*** Opening of Data ***

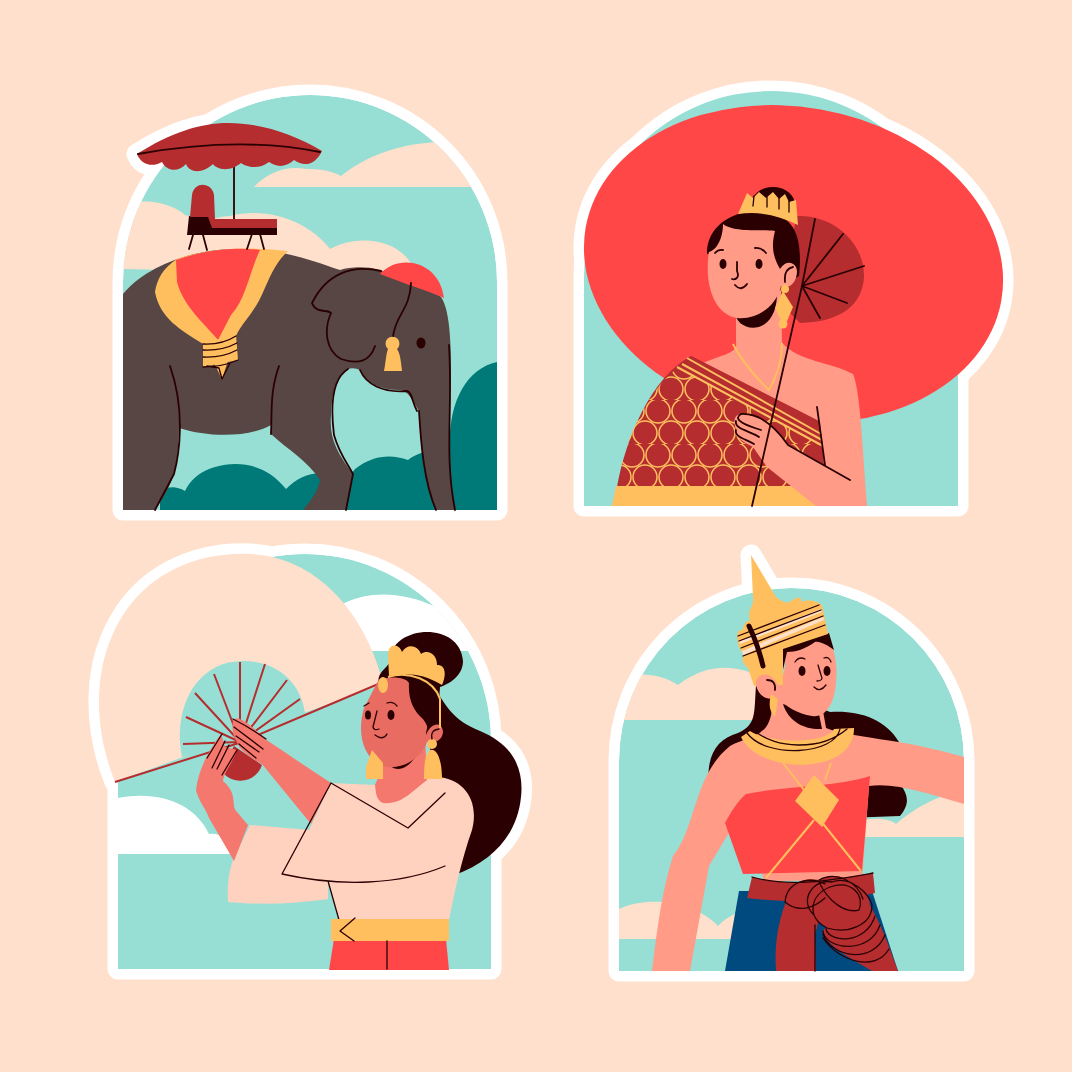
<!DOCTYPE html>
<html lang="en">
<head>
<meta charset="utf-8">
<title>Thai culture stickers</title>
<style>
:root{--peach:#ffe0cc;--mint:#97dfd4;--teal:#007a78;--red:#ff4747;--maroon:#b52d2e;--gold:#ffbf5f;--ink:#2b0002;--skin:#ff9b86;--tan:#f4786e;--tan-deep:#e86c62;--blush:#ffd1bf;--grey:#574643;--navy:#004a80}
html,body{margin:0;width:1072px;height:1072px;overflow:hidden;background:var(--peach)}
svg{display:block}
.edge{fill:#fff;stroke:#fff;stroke-width:21;stroke-linejoin:round}
.peach{fill:var(--peach)}.mint{fill:var(--mint)}.teal{fill:var(--teal)}.red{fill:var(--red)}.maroon{fill:var(--maroon)}.gold{fill:var(--gold)}.ink{fill:var(--ink)}.skin{fill:var(--skin)}.tan{fill:var(--tan)}.tan-deep{fill:var(--tan-deep)}.blush{fill:var(--blush)}.grey{fill:var(--grey)}.navy{fill:var(--navy)}.white{fill:#fff}
.line{fill:none;stroke:var(--ink);stroke-width:1.8;stroke-linecap:round;stroke-linejoin:round}
.thin{stroke-width:1.3}
.gold-line{fill:none;stroke:var(--gold);stroke-width:2}
.maroon-line{fill:none;stroke:var(--maroon);stroke-width:2}
</style>
</head>
<body>
<svg width="1072" height="1072" viewBox="0 0 1072 1072" role="img" aria-label="Four stickers: an elephant with a parasol seat and three women in traditional dress">
<defs>
<path id="arch-elephant" d="M123 510V282A187 187 0 0 1 497 282V510Z"/>
<path id="arch-parasol" d="M584 506V278A187 187 0 0 1 958 278V506Z"/>
<path id="arch-fan" d="M118 969V741A186.500 187 0 0 1 491 741V969Z"/>
<path id="arch-dancer" d="M619 971V761A172.500 173 0 0 1 964 761V971Z"/>
<path id="canopy" d="M137 154C170 133 200 123 228 123C260 123 292 133 322 151C316 164 305 168 294 160C285 168 276 167 269 162C259 170 246 167 241 163C229 173 216 169 213 164C201 175 189 172 186 164C179 172 167 172 162 162C151 168 141 164 137 154Z"/>
<ellipse id="parasol" cx="793.500" cy="264" rx="211" ry="157" transform="rotate(10 793.500 264)"/>
<path id="fan" d="M115 782C94 730 90 664 125 612C153 571 200 552 250 554C320 557 367 618 383 684Z"/>
<path id="long-hair" d="M436 690C447 708 455 721 480 731C514 745 524 770 521 797C517 836 492 861 455 875L425 800Z"/>
<path id="spire" d="M751 555L776 597C782 601 787 604 789 602C795 598 801 594 802 602C810 598 817 602 822 605L828 634L783 649V685L754 686L748 668C743 664 741 660 744 655C738 648 736 640 738 631C746 632 741 621 750 621C746 610 755 606 753 597Z"/>
<clipPath id="clip-elephant"><use href="#arch-elephant"/></clipPath>
<clipPath id="clip-parasol"><use href="#arch-parasol"/></clipPath>
<clipPath id="clip-fan"><use href="#arch-fan"/></clipPath>
<clipPath id="clip-dancer"><use href="#arch-dancer"/></clipPath>
<pattern id="sabai-rings" width="26" height="44" patternUnits="userSpaceOnUse" patternTransform="translate(645 400)">
<g class="gold-line" style="stroke-width:1.500"><circle cx="13" cy="11" r="12"/><circle cx="0" cy="33" r="12"/><circle cx="26" cy="33" r="12"/></g>
</pattern>
</defs>
<rect class="peach" width="1072" height="1072"/>

<g id="elephant-sticker">
<g class="edge"><use href="#arch-elephant"/><use href="#canopy"/></g>
<g clip-path="url(#clip-elephant)">
<use href="#arch-elephant" class="mint"/>
<path class="peach" d="M254 187C266 173 287 165 306 169C319 169 330 170 341 176C367 155 402 143 440 142L500 187ZM120 269V203C145 199 170 202 185 215C209 224 216 216 230 216C270 206 310 223 330 249C360 233 400 240 413 267V275Z"/>
<path class="teal" d="M497 362C465 369 447 405 450 453C433 449 420 451 408 460C391 454 373 455 355 469L345 482C327 468 303 471 286 489C267 465 240 460 215 467C200 471 190 480 185 491C176 486 169 486 160 491V511H497Z"/>
</g>
<path class="grey" d="M123 294V510H155C170 488 178 475 179 428C210 438 250 437 271 425V434C288 450 307 460 320 480C318 491 312 499 303 510H346L353 474C337 453 329 438 331 415C332 393 335 379 348 369Q354 367 360 370C366 383 380 390 400 390C409 391 412 400 419 411C421 445 424 482 436 510H455C448 470 450 430 451 370C451 330 448 305 440 296L380 270C365 266 350 267 340 270C310 260 280 248 235 249C200 249 150 262 123 294Z"/>
<path class="gold" d="M177 259C205 249 250 246 288 251C275 263 270 277 264 290C254 314 242 322 236 336L222 379L205 345C180 330 160 318 155 292C157 279 163 268 177 259Z"/>
<path class="red" d="M176 260C207 249 238 247 260 250C249 273 246 299 231 315L218 340C207 326 184 308 177 282Z"/>
<path class="gold" d="M203 344L236 334L238 360L203 367Z"/>
<path class="line thin" d="M203 344Q222 345 236 336M203 350Q222 351 237 343M203 357Q222 358 237 350M203 367Q222 367 238 360M207 366L219 368L222 379L230 363"/>
<path class="red" d="M380 274C400 252 440 262 444 298C426 290 405 284 380 274Z"/>
<path class="line" d="M381 271C350 264 326 275 312 303C316 314 327 309 331 313C324 329 325 350 341 359C359 365 370 361 375 346M360 370C366 384 382 393 407 391C412 392 412 402 417 411M419 411C421 445 424 482 436 510M411 283C410 310 395 315 393 337M170 366C186 412 179 455 174 474L155 510M279 366C270 391 272 411 271 434M348 369C330 380 331 411 334 435C339 453 347 463 353 474L346 510M449 345C453 410 444 454 455 510"/>
<path class="gold" d="M388 349A7 7 0 1 1 397 349C400 353 401 361 402 371H384C386 361 386 354 388 349Z"/><ellipse class="ink" cx="421" cy="343" rx="4.500" ry="5.500"/>
<path class="line" d="M234 150V220M193 235L189 249M203 235L207 250M252 234L247 249M260 234L264 249"/>
<path class="ink" d="M189 216H209L213 224H277V235H187Z"/><path class="maroon" d="M190 217L192 195C194 181 212 182 214 195L215 219H277V228H212L208 217Z"/>
<use href="#canopy" class="maroon"/><path class="line" d="M138 154C200 143 260 140 320 152"/>
</g>

<g id="parasol-sticker">
<g class="edge"><use href="#arch-parasol"/><use href="#parasol"/></g>
<use href="#arch-parasol" class="mint"/>
<use href="#parasol" class="red"/>
<path class="maroon" d="M797 216C830 214 864 240 864 276C863 304 842 322 800 323L777 300Z"/>
<path class="skin" d="M736 312L781 290L782 343C800 362 831 362 853 374C860 390 862 440 867 506H690V370C715 354 739 356 736 342Z"/>
<path class="ink" d="M735 310C734 333 775 339 777 296Z"/>
<ellipse class="ink" cx="773" cy="205" rx="22" ry="18"/>
<path class="ink" d="M707 254C706 227 733 208 764 212C795 215 803 237 799 276L778 288L770 240Z"/>
<path class="skin" d="M723 224C734 233 764 229 775 231C771 246 773 257 780 269C786 259 797 262 797 272C796 284 789 289 781 286C776 307 757 320 737 318C713 314 704 282 709 252C717 250 723 238 723 224Z"/>
<path class="gold" d="M738 214L747 193L753 198L759 192L766 198L773 192L779 199L785 194L789 202L796 200L798 225C778 215 759 211 738 214Z"/>
<path class="line thin" d="M754 196L753 206M767 194V207M779 196V209M789 201V212"/>
<g class="ink"><ellipse cx="723" cy="264" rx="3.500" ry="5"/><ellipse cx="759" cy="264" rx="3.500" ry="5"/></g>
<path class="line" d="M715 253Q718 249 723 250M755 248Q761 247 766 253M737 262V271C740 278 735 280 732 279M735 285Q741 292 747 284M785 282C784 272 788 268 793 267"/>
<path class="gold" d="M783 291L793 307L784 328L775 308Z"/><circle class="gold" cx="785" cy="289" r="4"/><circle class="gold" cx="783" cy="324" r="4.500"/>
<path class="gold-line" d="M733 344C741 360 758 380 769 390C776 378 782 362 782 343"/>
<path id="sabai" class="maroon" d="M691 356L820 422L826 487H617C625 440 651 377 691 356Z"/>
<path fill="url(#sabai-rings)" d="M679 367L818 443L826 487H617C623 444 644 393 679 367Z"/>
<path class="maroon" d="M691 356L819 421L823 446L678 367Z"/>
<path class="gold-line" d="M687 358L821 434M677 367L823 446M682 364L822 440"/>
<path class="gold" d="M616 486H818L822 506H612Z"/>
<path class="skin" d="M825 466L820 404L853 374L866 506H816L767 467L753 447C741 441 733 435 736 430C733 421 734 414 742 414C755 414 768 421 788 444L850 480Z"/>
<path class="line" d="M817 407L825 465M850 480L788 445C774 425 758 413 741 414C731 420 748 426 761 430M736 421C734 429 750 431 759 437M736 430C734 437 746 439 754 444M802 286L752 506"/>
<path class="line" d="M802 286L815 219M802 286L843 234M802 286L864 266M802 286L847 303M802 286L820 318"/>
</g>

<g id="fan-sticker">
<g class="edge"><use href="#arch-fan"/><use href="#fan"/><use href="#long-hair"/></g>
<g clip-path="url(#clip-fan)">
<use href="#arch-fan" class="mint"/>
<path class="white" d="M340 605C375 586 418 594 436 607L500 651H350ZM118 798C160 790 195 804 209 834Q225 831 233 854H118Z"/>
<path class="mint" d="M320 557C365 565 410 583 434 606C403 592 369 590 342 604Z"/>
</g>
<use href="#fan" class="peach"/>
<path class="mint" d="M182 757C172 707 197 661 243 661C276 661 300 681 305 713L240 742Z"/>
<path class="maroon-line" d="M115 782L239 743L383 682M240 742L183 744M240 742L186 717M240 742L195 693M240 742L214 674M240 742V662M240 742L265 664M240 742L287 680M240 742L300 699"/>
<path class="maroon" d="M221 770L234 746L262 765C255 785 230 785 221 770Z"/>
<use href="#long-hair" class="ink"/>
<path class="ink" d="M379 683C376 672 390 667 390 660C391 625 460 620 463 661C463 676 449 684 440 687L436 747L382 700Z"/>
<path class="blush" d="M250 825L309 830L331 783L375 785C405 803 413 778 437 777C462 778 480 799 472 830C461 861 454 895 449 920H339L328 881L328 899C295 904 258 905 228 902C227 884 229 868 235 856Z"/>
<path class="tan" d="M375 785L390 750L425 735L427 780C412 791 402 805 383 803C376 800 376 793 375 785Z"/>
<path class="ink" d="M390 766C399 773 412 768 421 746L411 752Z"/>
<path class="tan-deep" d="M378 681C387 675 407 677 409 683C408 698 413 711 423 719C430 729 426 727 426 735C430 724 441 720 443 731C443 740 435 744 427 742C422 757 404 769 388 767C364 763 356 735 364 708Z"/>
<path class="gold" d="M388 655C388 643 399 643 402 652C407 643 418 645 421 654C428 649 437 654 437 665C445 664 447 674 442 685C422 673 406 673 389 676ZM366 767L372 750L383 763V779H366ZM424 779C424 764 425 754 430 750C438 748 442 762 442 779Z"/>
<ellipse class="gold" cx="383" cy="685" rx="5" ry="8"/><circle class="gold" cx="432" cy="744" r="5"/>
<path class="gold-line" d="M388 677C409 670 434 680 440 699V728"/>
<g class="ink"><ellipse cx="368" cy="715" rx="3" ry="4.500"/><ellipse cx="391" cy="715" rx="3.500" ry="5"/></g>
<path class="line thin" d="M364 706L369 703M387 703Q393 701 397 706M377 711L373 727Q374 731 379 729M375 735Q383 741 387 734M432 739Q430 730 439 729"/>
<path class="tan" d="M196 790C199 765 213 745 221 734L225 747L237 750C232 764 224 772 223 781C239 795 230 805 237 812L248 825L234 861L209 818C206 809 198 800 196 790Z"/>
<path class="tan" d="M233 720C239 714 252 726 265 739C285 752 306 767 331 783L311 824L262 764C247 756 238 748 237 742C232 735 232 727 233 720Z"/>
<path class="line thin" d="M233 719Q249 727 266 739M234 727L263 749M236 736L259 752M239 744L256 758M222 734L207 758M225 741L212 768M229 745L217 769M237 750L222 775"/>
<path class="line thin" d="M331 783L282 874C340 887 400 885 445 866M331 783L408 828L445 793M328 881L339 920"/>
<path class="red" d="M334 939H446L449 970H329Z"/><rect class="gold" x="331" y="919" width="118" height="22"/>
<path class="line thin" d="M355 918L340 931L354 941M387 941V969"/>
</g>

<g id="dancer-sticker">
<g class="edge"><use href="#arch-dancer"/><use href="#spire"/></g>
<g clip-path="url(#clip-dancer)">
<use href="#arch-dancer" class="mint"/>
<path class="peach" d="M619 720V678C640 671 663 675 678 685C710 660 740 667 759 676V720ZM830 837C860 812 890 818 896 824C915 808 934 797 964 790V837ZM619 939V909C650 895 695 902 718 926C732 910 760 905 772 909V939Z"/>
</g>
<path class="ink" d="M757 675C753 710 759 724 738 733C716 739 706 757 709 785L732 822L900 816C911 803 907 794 901 785L899 742C885 718 857 710 830 712L775 690Z"/>
<path class="skin" d="M771 690L822 705L826 728C850 738 900 738 964 757V804C930 794 895 782 869 786L862 880L764 881L744 808L709 866L690 971H652C657 930 662 890 673 856C697 826 693 776 730 746C749 735 778 740 771 690Z"/>
<path class="ink" d="M783 704C789 723 806 730 822 729L819 714Z"/>
<path class="skin" d="M784 651L827 635C834 647 838 664 836 681C835 703 826 718 812 716C798 714 785 706 777 697C765 702 756 692 756 682C758 671 773 672 778 686C784 677 787 664 784 651Z"/>
<path class="ink" d="M783 646L829 633L834 650C827 645 820 641 815 642C805 649 796 652 787 652L782 674Z"/>
<use href="#spire" class="gold"/>
<path class="skin" d="M780 692C770 706 756 695 756 682C759 669 777 673 780 692Z"/>
<path class="gold" d="M771 694L778 699L775 717Q767 710 771 694Z"/>
<path class="line" d="M767 680Q776 680 775 690"/>
<path class="peach" d="M739 641L821 609L824 620L743 655Z"/><path class="gold" d="M740 644L822 612L823 617L742 651Z"/>
<path class="line thin" d="M738 636L819 605M739 641L821 610M741 648L823 616M743 656L825 625"/>
<path class="line" style="stroke-width:5" d="M749 626Q758 645 763 666"/>
<g class="ink"><ellipse cx="802" cy="671" rx="3.500" ry="5"/><ellipse cx="827" cy="671" rx="3.500" ry="5"/></g>
<path class="line thin" d="M795 662Q799 656 805 659M824 658Q829 656 831 662M818 665L821 675Q824 681 817 681M814 687Q820 693 826 685"/>
<path class="red" d="M746 794C784 786 836 787 870 776L862 871L743 874L725 823C731 812 737 802 746 794Z"/>
<path class="gold-line" d="M783 763L804 790M831 763L825 780M814 820L766 878M820 820L861 871"/>
<path class="gold" d="M814 775L839 800L822 827L795 801ZM741 737L750 731C770 744 827 744 834 729L854 728C855 776 758 775 741 737Z"/>
<path class="line thin" d="M747 733C766 759 835 755 840 729M755 731C774 748 820 752 847 729"/>
<path class="navy" d="M739 891H872L898 971H725Z"/>
<path class="maroon" d="M752 877C790 888 833 880 873 873L875 893C834 903 790 903 747 898Z"/>
<path class="maroon" d="M789 895L823 903L815 935L816 971H776C774 942 779 916 789 895ZM823 930L866 900C880 919 888 945 898 971H872C847 956 825 945 823 930Z"/>
<path class="maroon" d="M785 901C788 883 804 877 819 880C830 872 857 877 866 894C875 908 868 927 848 931C830 932 817 924 814 914C802 909 792 907 785 901Z"/>
<path class="line thin" d="M785 902C787 881 809 876 825 884M785 902C799 914 815 907 825 898M814 915C798 900 814 878 832 882C850 875 870 894 872 905C872 926 847 934 827 928C806 917 810 895 830 887C852 879 865 896 859 910C845 914 828 901 819 882M819 880C837 870 858 883 863 899M826 929C829 943 866 945 875 916M823 931C825 950 870 955 880 925M823 934C830 957 873 965 885 935M823 938C838 961 875 973 889 949M815 925V971"/>
<path class="line thin" d="M752 877C790 888 833 880 873 873"/>
</g>
</svg>
</body>
</html>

*** Close of Data ***

No pictures should appear in the copy, which holds exactly the lines from the first line of the data through the line with "506V278A187 187 0" and nothing else.

<!DOCTYPE html>
<html lang="en">
<head>
<meta charset="utf-8">
<title>Thai culture stickers</title>
<style>
:root{--peach:#ffe0cc;--mint:#97dfd4;--teal:#007a78;--red:#ff4747;--maroon:#b52d2e;--gold:#ffbf5f;--ink:#2b0002;--skin:#ff9b86;--tan:#f4786e;--tan-deep:#e86c62;--blush:#ffd1bf;--grey:#574643;--navy:#004a80}
html,body{margin:0;width:1072px;height:1072px;overflow:hidden;background:var(--peach)}
svg{display:block}
.edge{fill:#fff;stroke:#fff;stroke-width:21;stroke-linejoin:round}
.peach{fill:var(--peach)}.mint{fill:var(--mint)}.teal{fill:var(--teal)}.red{fill:var(--red)}.maroon{fill:var(--maroon)}.gold{fill:var(--gold)}.ink{fill:var(--ink)}.skin{fill:var(--skin)}.tan{fill:var(--tan)}.tan-deep{fill:var(--tan-deep)}.blush{fill:var(--blush)}.grey{fill:var(--grey)}.navy{fill:var(--navy)}.white{fill:#fff}
.line{fill:none;stroke:var(--ink);stroke-width:1.8;stroke-linecap:round;stroke-linejoin:round}
.thin{stroke-width:1.3}
.gold-line{fill:none;stroke:var(--gold);stroke-width:2}
.maroon-line{fill:none;stroke:var(--maroon);stroke-width:2}
</style>
</head>
<body>
<svg width="1072" height="1072" viewBox="0 0 1072 1072" role="img" aria-label="Four stickers: an elephant with a parasol seat and three women in traditional dress">
<defs>
<path id="arch-elephant" d="M123 510V282A187 187 0 0 1 497 282V510Z"/>
<path id="arch-parasol" d="M584 506V278A187 187 0 0 1 958 278V506Z"/>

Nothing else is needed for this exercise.